The Canning Bridge in Marystown connects residents on the town’s south side to the town’s north side. (John Stapleton/Town of Marystown)
The provincial government announced Thursday a temporary bridge will be installed in Marystown while work continues on the Canning Bridge, which closed indefinitely to vehicle traffic almost a year ago.
Marystown Mayor Brian Keating said he hopes the temporary bridge will be open to vehicles by late fall this year or early spring next year.
The temporary bridge, known colloquially as a Bailey bridge, will be built alongside the permanent replacement of the Canning Bridge, which Keating said will likely be completed by fall of 2027.
The Canning Bridge closure separates the south side of Marystown, where most people live, from the north side, where the town's grocery stores, restaurants and shops are located. The closure has made travelling in the town a more costly and lengthy endeavour, which many residents have previously described as frustrating and straining.
Keating said the announcement is welcome news for his community.
"Of course, you know, everybody would like the bridge to be open today," he said.
"The temporary bridge … will relieve some of the burden, but we've still got a lot of burden on the taxpayers of Marystown until this bridge is open."
Lengthy permit process
The Canning Bridge on Route 220 closed in February last year, after routine inspections were completed to determine its safety and found it was unfit for vehicle traffic because of a reduction in the its maximum load limit.
The bridge currently remains open to foot traffic and cyclists.
Keating said the town has been working closely with the provincial government for the past year. Three days after the bridge closed, he said council members went to St. John's and met with former Transportation minister Elvis Loveless.
Marystown Mayor Brian Keating says Thursday's announcement is welcome news for his community. (Danny Arsenault/CBC)
Current Transportation Minister John Abbott and Paul Pike, the MHA for Burin-Grand Bank, joined Keating for Thursday's announcement.
Keating said there's $25 million to build both bridges — $5 to $6 million for the temporary bridge, and $18 to $19 million for the permanent bridge.
The schedule to complete the temporary bridge has a lot to do with a lengthy permitting process with the Department of Fisheries and Oceans to build it over a waterway.
Keating said his councillors and staff are writing letters to parliament asking federal Fisheries Minister Diane Lebouthillier to expedite the process.
Once the permits are complete, it will take about six months to complete construction on the temporary bridge.
Other factors will come into play including reviewing bids from contractors, getting building permits and studies.
Although it may seem like a long time to get the bridge up and running, Keating said the town is optimistic.

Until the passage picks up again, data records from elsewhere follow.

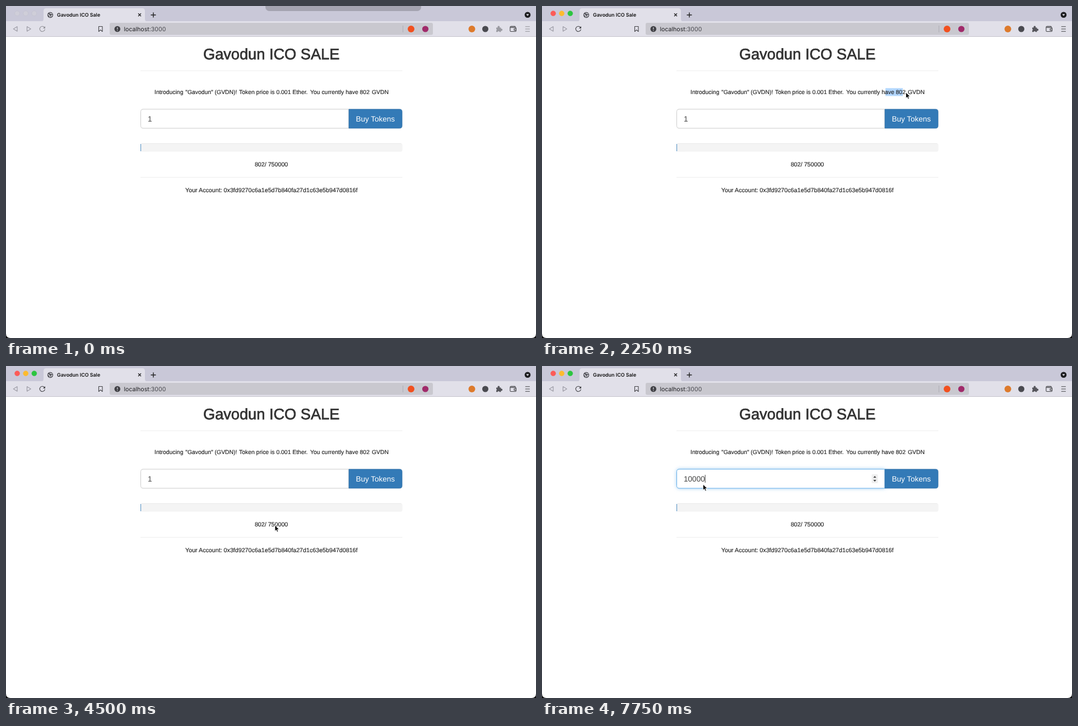
Write an HTML page that moves like this. It is 946 px wide and 592 px high and loops after 8000 ms.

```html
<!DOCTYPE html>
<html lang="en">
<head>
<meta charset="utf-8">
<title>Gavodun ICO Sale</title>
<style>
  html, body { margin: 0; width: 100%; height: 100%; overflow: hidden; background: #fff; }
  svg { display: block; width: 946px; height: 592px; }
  text { font-family: "Liberation Sans", Arial, sans-serif; text-rendering: geometricPrecision; white-space: pre; }
  .ui { font-family: Inter, sans-serif; }
  .page { fill: #222; stroke: #222; stroke-width: .15; font-size: 10.7px; }
  .intro { font-size: 10.4px; }
  .mid { text-anchor: middle; }
  .line { fill: none; stroke: #444448; stroke-width: 1.1; stroke-linecap: round; stroke-linejoin: round; }
  .dim { stroke: #96959f; }
  .focus { stroke: #66afe9; filter: drop-shadow(0 0 3px rgba(102, 175, 233, .6)); }
</style>
</head>
<body>
<svg viewBox="0 0 946 592" xmlns="http://www.w3.org/2000/svg">
  <rect width="946" height="592" fill="#fff"/>

  <!-- tab strip -->
  <rect width="946" height="28" fill="#c9c8d8"/>
  <path d="M62 28Q67 28 67 23V9Q67 4 72 4H243Q248 4 248 9V23Q248 28 253 28Z" fill="#e1e0e9"/>
  <g id="lights" stroke-width=".5">
    <circle cx="20" cy="13.2" r="4.5"/>
    <circle cx="35.2" cy="13.2" r="4.5"/>
    <circle cx="50.4" cy="13.2" r="4.5"/>
  </g>
  <circle cx="79" cy="16" r="5.2" fill="#55555b"/>
  <path d="M75 15.2Q77 16 78 17.6T77.6 20M78 12.2Q80 14 82.6 13.4M80.4 19.4Q80.5 16.6 83 16.4" fill="none" stroke="#e1e0e9" stroke-width="1.3"/>
  <text class="ui" x="91" y="19.1" font-size="8.9" font-weight="600" fill="#111">Gavodun ICO Sale</text>
  <path d="M236 13.3L241 18.3M241 13.3L236 18.3" stroke="#222" stroke-width="1.3"/>
  <path d="M258.5 16H267.5M263 11.5V20.5" stroke="#222" stroke-width="1.4"/>
  <circle cx="931" cy="15.8" r="5.3" fill="#1d1d20"/>
  <path d="M928.5 14.5H933.5L931 17.8Z" fill="#e4e3ea"/>

  <!-- toolbar -->
  <rect y="27" width="946" height="28" fill="#e1e0e9"/>
  <rect y="54" width="946" height="1" fill="#c6c5cd"/>
  <path class="line dim" d="M20 36.8V45L13.2 40.9ZM37.5 36.8V45L44.3 40.9Z"/>
  <g id="reload">
    <path class="line" d="M68.6 38.2A4.6 4.6 0 1 0 69.3 42"/>
    <path d="M66 39.9H70V35.9Z" fill="#444448"/>
  </g>
  <path class="line" d="M165.5 36.5H172V45.5L168.75 42.6L165.5 45.5Z"/>
  <rect x="185" y="30" width="577" height="21.5" rx="3" fill="#c9c8cf"/>
  <circle cx="198.8" cy="41" r="5.3" fill="#414146"/>
  <path d="M198.8 38V41.7M198.8 43V44.3" stroke="#dddce3" stroke-width="1.2"/>
  <text class="ui" x="210.5" y="44.6" font-size="10.6" fill="#222226">localhost<tspan fill="#48484e">:3000</tspan></text>
  <path d="M708.5 35V47" stroke="#aeadb6"/>
  <circle cx="723" cy="41" r="6" fill="#f1501f"/>
  <circle cx="748.5" cy="41" r="5.6" fill="#a02a6a"/>
  <circle cx="831.5" cy="41" r="6" fill="#dd7a2c"/>
  <circle cx="855.5" cy="41" r="5.5" fill="#4a4a50"/>
  <path id="puzzle" fill="#55555b" d="M875 38.4H877.7A1.9 1.9 0 1 1 881 38.4H883.4V40.6A1.9 1.9 0 1 1 883.4 44V46.2H880.9A1.7 1.7 0 0 0 877.6 46.2H875V43.7A1.7 1.7 0 0 0 875 40.7Z"/>
  <path class="line" d="M909 38.2V37Q909 36.4 908 36.4H901.5Q899.8 36.4 899.8 38V44Q899.8 45.5 901.3 45.5H909Q910.5 45.5 910.5 44V40Q910.5 38.4 909 38.4H901M910.5 40.5H907V43.4H910.5"/>
  <path id="menu" class="line" d="M927.3 36.8H934.5M927.3 41H934.5M927.3 45.2H934.5"/>
  <rect id="panel" x="463" y="-30" width="278" height="39" rx="7" fill="#a4a3b0"/>

  <!-- page -->
  <text x="595.3" y="94.7" font-size="27.2" text-anchor="end" fill="#333" stroke="#333" stroke-width=".75">Gavodun ICO SALE</text>
  <path d="M240 115.5H707.5M240 305.5H707.5" stroke="#eee"/>
  <rect id="mark" x="613" y="146.5" height="14" fill="#b3d7fe"/>
  <text class="page intro" y="157.3"><tspan x="265">Introducing</tspan><tspan x="320.2">"Gavodun"</tspan><tspan x="372.6">(GVDN)!</tspan><tspan x="416">Token price is 0.001 Ether.</tspan><tspan x="543">You currently have 802</tspan><tspan x="653">GVDN</tspan></text>

  <path id="field" d="M612 184H245Q240.5 184 240.5 188.5V213.5Q240.5 218 245 218H612Z" fill="#fff" stroke="#ccc"/>
  <text id="amount" x="253" y="205.8" font-size="13.6" fill="#444"></text>
  <path id="caret" d="M0 194V208" stroke="#333" stroke-width=".9"/>
  <g id="spinner">
    <rect x="588.5" y="193" width="11" height="16" rx="1.5" fill="#efefef"/>
    <path d="M591.3 199.3L594 196L596.7 199.3ZM591.3 203L594 206.3L596.7 203Z" fill="#444"/>
  </g>
  <path d="M612 184H702.5Q707 184 707 188.5V213.5Q707 218 702.5 218H612Z" fill="#337ab7" stroke="#2e6da4" stroke-width=".8"/>
  <text class="mid" x="659.2" y="205.8" font-size="13.5" fill="#fff">Buy Tokens</text>

  <rect x="240" y="244.8" width="467.5" height="15" rx="3" fill="#f4f4f4"/>
  <path d="M242.5 245.3H705" stroke="#e9e9e9"/>
  <path d="M240.6 246V259" stroke="#4a8ac0"/>
  <text class="page mid" x="473.6" y="286">802/ 750000</text>
  <text class="page mid" x="473.8" y="332">Your Account: 0x3fd9270c6a1e5d7b840fa27d1c63e5b947d0816f</text>

  <path id="pointer" d="M0 0V10.4L2.4 8.2L4 11.9L5.8 11.1L4.2 7.5H7.5Z" fill="#000" stroke="#fff" stroke-width=".8"/>
  <path d="M0 584V592H8Q0 592 0 584ZM946 584V592H938Q946 592 946 584Z" fill="#000"/>
</svg>
<script>
const LOOP = 8000, STEP = 250;
const $ = id => document.getElementById(id);
const show = (id, on) => $(id).style.display = on ? "" : "none";

// pointer keys: time, x, y
const path = [
  [500, 616, 24], [1000, 609.5, 105], [1250, 613, 147], [1500, 613, 153],
  [1750, 613, 154], [2250, 649.5, 154], [2500, 668, 154], [2750, 684, 156],
  [3000, 664, 174], [3500, 529, 217], [3750, 500, 264], [4000, 452, 282],
  [4500, 480, 284], [5000, 508, 284], [5500, 293, 217], [5750, 287.5, 211]
];

function pointerAt(t) {
  const i = path.findIndex(k => k[0] > t);
  if (i < 0) return path[path.length - 1].slice(1);
  const [t0, x0, y0] = path[Math.max(0, i - 1)], [t1, x1, y1] = path[i];
  const k = t1 > t0 ? (t - t0) / (t1 - t0) : 0;
  return [x0 + (x1 - x0) * k, y0 + (y1 - y0) * k];
}

function draw(now) {
  const t = Math.floor((now % LOOP) / STEP) * STEP;
  const active = t >= 500, focus = t >= 6000;

  const colors = active ? ["#fc5b57", "#fdbb2f", "#2bc540"] : Array(3).fill("#cfced9");
  [...$("lights").children].forEach((c, i) => {
    c.setAttribute("fill", colors[i]);
    c.setAttribute("stroke", active ? colors[i] : "#bdbcc8");
  });
  for (const id of ["reload", "puzzle", "menu"]) $(id).style.opacity = active ? 1 : .5;

  show("panel", !active);
  $("panel").setAttribute("y", t < 250 ? -30 : -35);

  const [x, y] = pointerAt(t);
  show("pointer", active);
  $("pointer").setAttribute("transform", `translate(${x} ${y})`);

  show("mark", t >= 2000 && t < 2750);
  $("mark").setAttribute("width", Math.max(0, x - 618.5));

  $("field").setAttribute("class", focus ? "focus" : "");
  show("spinner", (t >= 3250 && t < 3750) || t >= 5750);

  const zeros = Math.max(0, Math.min(4, (t - 6750) / STEP));
  $("amount").textContent = "1" + "0".repeat(zeros);
  show("caret", focus && t !== 6500);
  $("caret").setAttribute("transform", `translate(${261 + zeros * 7.56} 0)`);
}

function tick(now) {
  draw(now);
  requestAnimationFrame(tick);
}
draw(0);
requestAnimationFrame(tick);
</script>
</body>
</html>
```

"We can't harp on the past now, we can only continue forward and make sure that the temporary bridge gets opened in late fall 2024 so the residents will have a safe passage back and forth," he said.